With this conversation I wanted to let my son know it was okay to feel upset and okay to feel angry about what was happening in our country. In this particular moment, when I was also wrestling with my feelings, I wanted him to know that sometimes we all need to allow ourselves to feel sad and lonely.

November 30th – Exploring Why Words Matter

“Why does the president-elect call Black people, ‘The Blacks?’”

“That’s a good question. Why do you think he says that?”

“Well I don’t think he likes people with brown skin.”

“That may be true. I think sometimes when someone talks about a group of people they start to think that all the people in that group are the same. So when I hear him say, ‘the Blacks’ I think that he doesn’t realize that Black people come in all different shapes and sizes.”

“So, it’s like if I someone thought that dolls were only for girls or football was only for boys?”

“Exactly, when he says that he’s making guesses about all Black people. Sometimes those big guesses are called stereotypes.”

“But that’s not true not every Black person is the same.” He shared an examples of people he knows who share one characteristic, but aren’t the same in all ways.

“I agree. Is there any way you can think of that we can stop ourselves and people we know from believing stereotypes?”

“Hmm, we can help each other to notice if we do it. And we can point out when we hear other people making big guesses about people.”

We have returned to this conversation about stereotypes over the past few weeks and feeling like he can counter a stereotype when he sees one has been a very manageable action he can take.

December 18th – Learning about Resistance

“My birthday is going to be awful.”

“Why do you say that?”  I was surprised. He loves his birthday and we have been planning his party for months.

“Well, it will be after the inauguration and we will have a new president.”

“That’s true, but why will that make your birthday awful?”

“I think everything will be awful once he is in office.”

I wanted to lessen the feeling of helplessness while respecting his very reasonable worries about how this election will impact him.

“You know that Daddy and I do not agree with many of the things that Trump has said, but the good thing is that as Americans we don’t have to agree—we don’t have to like the people in office. But even more importantly, we can try to stop him from doing some of the things that we think would hurt people.”


“Well, you know there are other people in Washington who work with the president, senators, and congressmen. We can write and call them. Some of them are there specifically to help people who live in our neighborhood…so they will want to hear from us. We can also join some of the protests that are planned.”

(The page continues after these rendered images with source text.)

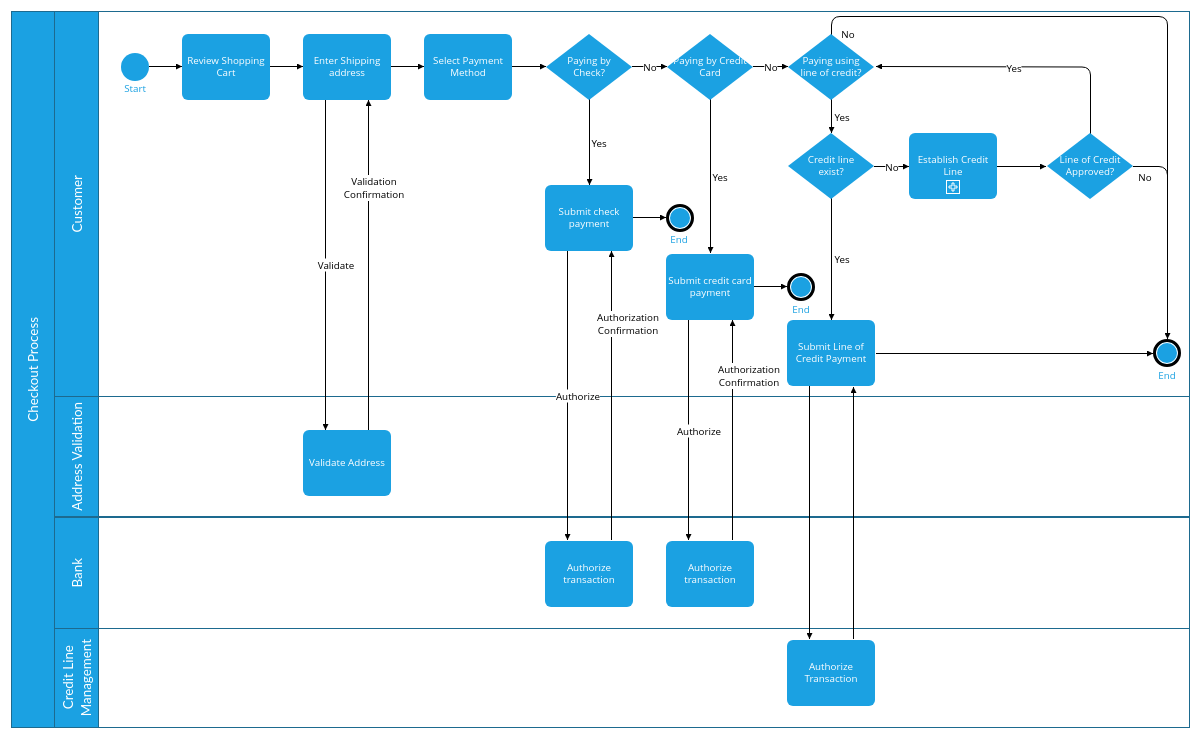
<!DOCTYPE html>
<html lang="en">
<head>
<meta charset="utf-8">
<title>Checkout Process</title>
<style>
:root {
  --blue: #1ba1e2;
  --rule: #1d6a8f;
  --ink: #000;
  --paper: #fff;
}
* { box-sizing: border-box; }
html, body { margin: 0; }
body {
  width: 1200px;
  height: 738px;
  overflow: hidden;
  background: var(--paper);
  color: var(--ink);
  font: 9.8px/12px "Open Sans", "Noto Sans", sans-serif;
}
.diagram { position: relative; width: 1200px; height: 738px; padding: 11px; }

/* Swimlanes */
.pool {
  display: grid;
  grid-template-columns: 43px 1fr;
  width: 1179px;
  height: 717px;
  border: 1px solid var(--rule);
}
.pool-title, .lane-title {
  display: flex;
  align-items: center;
  justify-content: center;
  margin: 0;
  background: var(--blue);
  color: var(--paper);
  font: 400 13.4px/18px Lato, sans-serif;
  text-align: center;
}
.pool-title { border-right: 1px solid var(--rule); }
.pool-title span, .lane-title span {
  writing-mode: vertical-rl;
  transform: rotate(180deg);
  white-space: nowrap;
}
.lanes { display: grid; grid-template-rows: 385px 121px 111px 98px; }
.lane { display: grid; grid-template-columns: 44px 1fr; border-bottom: 1px solid var(--rule); }
.lane.heavy { border-bottom-width: 2px; }
.lane:last-child { border-bottom: 0; }
.lane-title { border-right: 1px solid var(--rule); }

/* Connectors */
.connectors { position: absolute; inset: 0; }
.connectors path { fill: none; stroke: var(--ink); stroke-width: 1; marker-end: url(#arrow); }
.connectors .joins { marker-end: none; }

/* Nodes: --x and --y give the centre */
.task, .decision, .event, .label, .caption {
  position: absolute;
  left: calc(var(--x) * 1px);
  top: calc(var(--y) * 1px);
  transform: translate(-50%, -50%);
  text-align: center;
  white-space: nowrap;
}
.task, .decision {
  display: flex;
  align-items: center;
  justify-content: center;
  width: 88px;
  height: 66px;
  background: var(--blue);
  color: var(--paper);
}
.task { border-radius: 6px; }
.decision { width: 86px; clip-path: polygon(50% 0, 100% 50%, 50% 100%, 0 50%); }
.event { width: 28px; height: 28px; border-radius: 50%; background: var(--blue); }
.event.end { border: 3px solid var(--ink); box-shadow: inset 0 0 0 1px var(--paper); }
.caption { color: var(--blue); }
.label { background: var(--paper); line-height: 13px; }
.subprocess { position: absolute; left: 37px; top: 47px; }
</style>
</head>
<body>
<main class="diagram">
  <section class="pool">
    <h1 class="pool-title"><span>Checkout Process</span></h1>
    <div class="lanes">
      <div class="lane"><h2 class="lane-title"><span>Customer</span></h2></div>
      <div class="lane heavy"><h2 class="lane-title"><span>Address Validation</span></h2></div>
      <div class="lane"><h2 class="lane-title"><span>Bank</span></h2></div>
      <div class="lane"><h2 class="lane-title"><span>Credit Line<br>Management</span></h2></div>
    </div>
  </section>

  <svg class="connectors" width="1200" height="738" viewBox="0 0 1200 738" aria-hidden="true">
    <defs>
      <marker id="arrow" viewBox="0 0 6 6" refX="6" refY="3" markerWidth="6" markerHeight="6" orient="auto">
        <polygon points="0,0 6,3 0,6"/>
      </marker>
    </defs>
    <!-- Main flow -->
    <path d="M149 66.5H182"/>
    <path d="M270 66.5H303"/>
    <path d="M391 66.5H424"/>
    <path d="M512 66.5H546"/>
    <path d="M632 66.5H667"/>
    <path d="M753 66.5H788"/>
    <!-- Address validation -->
    <path d="M325.5 99V430"/>
    <path d="M368.5 430V100"/>
    <!-- Check -->
    <path d="M589.5 98V185"/>
    <path d="M633 217.5H666"/>
    <path d="M567.5 251V540"/>
    <path d="M611.5 540V251"/>
    <!-- Credit card -->
    <path d="M710.5 98V253"/>
    <path d="M754 286.5H787"/>
    <path d="M688.5 320V540"/>
    <path d="M732.5 540V320"/>
    <!-- Line of credit -->
    <path d="M831.5 98V133"/>
    <path d="M831.5 198V320"/>
    <path d="M874 166.5H909"/>
    <path d="M997 166.5H1046"/>
    <path d="M1090.5 134V75Q1090 67 1082 67L876 66.5"/>
    <path d="M831.5 35V25Q832 16.5 840 16.5H1159Q1167.5 17 1167.5 25V339"/>
    <path class="joins" d="M1133 166.5H1159Q1167 167 1167.5 175"/>
    <path d="M876 353.5H1153"/>
    <path d="M809.5 386V639"/>
    <path d="M853.5 639V387"/>
  </svg>

  <!-- Connector labels -->
  <span class="label" style="--x:650;--y:67">No</span>
  <span class="label" style="--x:771;--y:67">No</span>
  <span class="label" style="--x:848;--y:34">No</span>
  <span class="label" style="--x:1014;--y:68">Yes</span>
  <span class="label" style="--x:599;--y:143">Yes</span>
  <span class="label" style="--x:720;--y:177">Yes</span>
  <span class="label" style="--x:842;--y:117">Yes</span>
  <span class="label" style="--x:842;--y:259">Yes</span>
  <span class="label" style="--x:892;--y:167">No</span>
  <span class="label" style="--x:1145;--y:177">No</span>
  <span class="label" style="--x:336;--y:265">Validate</span>
  <span class="label" style="--x:374;--y:188">Validation<br>Confirmation</span>
  <span class="label" style="--x:578;--y:396">Authorize</span>
  <span class="label" style="--x:628;--y:324">Authorization<br>Confirmation</span>
  <span class="label" style="--x:699;--y:431">Authorize</span>
  <span class="label" style="--x:749;--y:376">Authorization<br>Confirmation</span>

  <!-- Events -->
  <div class="event" style="--x:135;--y:67"></div>
  <span class="caption" style="--x:135;--y:89">Start</span>
  <div class="event end" style="--x:680;--y:218"></div>
  <span class="caption" style="--x:679;--y:240">End</span>
  <div class="event end" style="--x:801;--y:287"></div>
  <span class="caption" style="--x:801;--y:310">End</span>
  <div class="event end" style="--x:1167;--y:353"></div>
  <span class="caption" style="--x:1167;--y:376">End</span>

  <!-- Tasks -->
  <div class="task" style="--x:226;--y:67">Review Shopping<br>Cart</div>
  <div class="task" style="--x:347;--y:67">Enter Shipping<br>address</div>
  <div class="task" style="--x:468;--y:67">Select Payment<br>Method</div>
  <div class="task" style="--x:589;--y:218">Submit check<br>payment</div>
  <div class="task" style="--x:710;--y:287">Submit credit card<br>payment</div>
  <div class="task" style="--x:831;--y:353">Submit Line of<br>Credit Payment</div>
  <div class="task" style="--x:953;--y:166">Establish Credit<br>Line
    <svg class="subprocess" width="14" height="14" viewBox="0 0 14 14" fill="none" stroke="#fff" aria-hidden="true">
      <rect x="0.5" y="0.5" width="13" height="13"/>
      <path d="M6 3H8V6H11V8H8V11H6V8H3V6H6Z"/>
    </svg>
  </div>
  <div class="task" style="--x:347;--y:463">Validate Address</div>
  <div class="task" style="--x:589;--y:574">Authorize<br>transaction</div>
  <div class="task" style="--x:710;--y:574">Authorize<br>transaction</div>
  <div class="task" style="--x:831;--y:673">Authorize<br>Transaction</div>

  <!-- Decisions -->
  <div class="decision" style="--x:589;--y:67">Paying by<br>Check?</div>
  <div class="decision" style="--x:710;--y:67">Paying by Credit<br>Card</div>
  <div class="decision" style="--x:831;--y:67">Paying using<br>line of credit?</div>
  <div class="decision" style="--x:831;--y:166">Credit line<br>exist?</div>
  <div class="decision" style="--x:1090;--y:166">Line of Credit<br>Approved?</div>
</main>
</body>
</html>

“I like that idea. What about talking to my classmates, too?”

“Good idea.”

January 5th – A Step Toward Action

This week my son’s teacher called me after a class discussion about the inauguration where he had said, “President-elect Trump doesn’t like brown people like me.”

She shared some of the ways she tried to manage the conversation in her classroom where some students (and their parents) are supporters of the incoming president. His teacher shared, “He was respectful and he listened to all of his classmates thoughts, but he also shared his perspective.”

January 19th – Resistance

Today my son called our local representative and he told the congressman’s staffer:

“I’d like to leave a message for Congressman ____. I think that Donald Trump has dangerous ideas and I don’t think the Congressman should go to his inauguration.” He left his name and phone number. It was his first moment participating in government in his own words.

“You should be proud of yourself,” I told him when he hung up, I’m so proud of you! You added your voice to the conversation about what our country needs.”

That short phone call gave me some comfort that he has moved past feeling helpless and hopeless—and gave me a glimmer of hope in this troubling time.


Lori Taliaferro Riddick facilitates interactive workshops/webinars  on how to talk about race with young children with Raising Race Conscious Children. Lori also consults with public school districts to develop effective leaders. She formerly served as the Executive Director of Policy and Practice Services at New Leaders. Lori identifies as Black/Bi-racial/Multi-racial and is a mother to her eight-year-old and one-year-old sons.